JMIR's general ethics statement is valid for all journals published by JMIR Publications and contains the following guidelines.
When reporting experiments on human subjects, authors should indicate IRB (Institutional Reserch Board, also known as REB) approval/exemption and whether the procedures followed were in accordance with the ethical standards of the responsible committee on human experimentation (institutional and national) and with the Helsinki Declaration of 1975, as revised in 2000 (5). If doubt exists whether the research was conducted in accordance with the Helsinki Declaration, the authors must explain the rationale for their approach, and demonstrate that the institutional review body explicitly approved the doubtful aspects of the study.
Our instructions for authors also contain a section on Ethics, reminding authors that
Internet-based research raises novel questions of ethics and human dignity. Informed consent, protection of privacy, and other human rights are further criteria against which the manuscript will be judged.
In other words, it often comes down to whether peer-reviewers or editors raise specific ethical concerns vis-a-vis the specific research reported, and how authors respond to these concerns.
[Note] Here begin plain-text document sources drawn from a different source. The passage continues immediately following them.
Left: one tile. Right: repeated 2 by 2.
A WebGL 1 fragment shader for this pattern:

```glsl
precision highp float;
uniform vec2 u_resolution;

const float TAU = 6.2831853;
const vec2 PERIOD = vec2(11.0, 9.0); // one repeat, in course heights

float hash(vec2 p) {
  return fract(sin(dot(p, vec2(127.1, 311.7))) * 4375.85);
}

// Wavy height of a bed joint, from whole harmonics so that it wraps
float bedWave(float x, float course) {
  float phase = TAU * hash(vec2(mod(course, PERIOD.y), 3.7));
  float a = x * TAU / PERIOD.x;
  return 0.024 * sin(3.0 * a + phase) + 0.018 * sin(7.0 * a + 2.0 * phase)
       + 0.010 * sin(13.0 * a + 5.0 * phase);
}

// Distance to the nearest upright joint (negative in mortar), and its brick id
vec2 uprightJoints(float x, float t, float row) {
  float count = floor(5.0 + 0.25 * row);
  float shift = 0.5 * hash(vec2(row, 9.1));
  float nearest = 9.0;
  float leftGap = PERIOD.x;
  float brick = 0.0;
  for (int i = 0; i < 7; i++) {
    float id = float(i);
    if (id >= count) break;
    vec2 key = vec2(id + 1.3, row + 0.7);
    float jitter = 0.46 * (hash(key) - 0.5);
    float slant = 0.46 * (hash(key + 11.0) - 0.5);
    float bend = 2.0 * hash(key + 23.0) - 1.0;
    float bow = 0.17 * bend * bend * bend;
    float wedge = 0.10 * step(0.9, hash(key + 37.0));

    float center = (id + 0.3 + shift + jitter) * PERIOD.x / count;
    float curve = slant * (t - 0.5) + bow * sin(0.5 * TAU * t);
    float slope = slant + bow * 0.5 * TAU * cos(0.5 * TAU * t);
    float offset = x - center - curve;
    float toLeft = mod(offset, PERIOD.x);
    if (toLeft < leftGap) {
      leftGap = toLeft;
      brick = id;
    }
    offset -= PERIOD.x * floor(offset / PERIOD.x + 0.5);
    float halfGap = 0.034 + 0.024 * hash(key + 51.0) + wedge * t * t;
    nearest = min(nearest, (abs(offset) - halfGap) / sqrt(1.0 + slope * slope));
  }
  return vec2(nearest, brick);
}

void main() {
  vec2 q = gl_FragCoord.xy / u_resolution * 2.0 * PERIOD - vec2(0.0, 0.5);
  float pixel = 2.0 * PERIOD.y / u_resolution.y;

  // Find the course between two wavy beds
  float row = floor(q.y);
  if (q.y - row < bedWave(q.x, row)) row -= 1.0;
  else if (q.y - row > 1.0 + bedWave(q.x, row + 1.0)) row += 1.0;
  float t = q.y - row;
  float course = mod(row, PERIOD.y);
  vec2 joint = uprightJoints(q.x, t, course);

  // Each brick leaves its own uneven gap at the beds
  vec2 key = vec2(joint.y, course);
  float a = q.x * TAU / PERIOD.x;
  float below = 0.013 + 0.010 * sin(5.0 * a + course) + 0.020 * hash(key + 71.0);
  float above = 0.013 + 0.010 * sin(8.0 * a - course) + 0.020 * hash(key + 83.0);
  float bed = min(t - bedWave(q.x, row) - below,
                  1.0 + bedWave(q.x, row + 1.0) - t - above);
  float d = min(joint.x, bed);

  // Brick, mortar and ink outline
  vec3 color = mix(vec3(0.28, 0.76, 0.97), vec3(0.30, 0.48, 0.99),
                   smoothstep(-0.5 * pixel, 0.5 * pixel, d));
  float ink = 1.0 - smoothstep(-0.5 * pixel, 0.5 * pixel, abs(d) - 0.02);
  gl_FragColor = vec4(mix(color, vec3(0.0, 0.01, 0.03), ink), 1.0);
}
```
The best way to respond to (or preemptively avoid) any concerns is if authors can write that a local IRB/REB has reviewed and approved the study and the informed consent forms (if any). If you an author and have missed this before embarking on your research, ask your REB/IRB if a retrospective exemption can be given.
Analysis of large bodies of text written by humans on the Internet and in some social media such as Twitter (e.g. quantitative analysis i.e. infodemiology / infoveillance studies, or for qualitative analysis) is generally not considered "human subjects research" in JMIR, but if these texts (posts, comments) are written within a "virtual community" (which may include social media communities) then the group size and group norms are among the factors that need to be taken into account to judge whether a group/community (and their postings) can be considered "public" versus private, and the "invasiveness" of the research plays a role as well (Eysenbach & Till 2001).
For more information for authors and IRBs/REBs please read the seminal BMJ paper by JMIR founding editor Prof. Eysenbach and JMIR EB member James Till (cited over 600 times):
- Eysenbach G, Till JE. Ethical issues in qualitative research on internet communities. BMJ 2001;323:1103-1105
Call for papers / Theme Issue on Ethics
The ethics and methods of conducting research on the Internet is a dynamic area - new technologies continuously bring new challenges and questions, and ethical norms and public expectations may change. JMIR has a standing theme issue (e-collection of articles) on this very issue, and we also encourage submission of research papers and viewpoints to this theme issue:
Other relevant e-collections: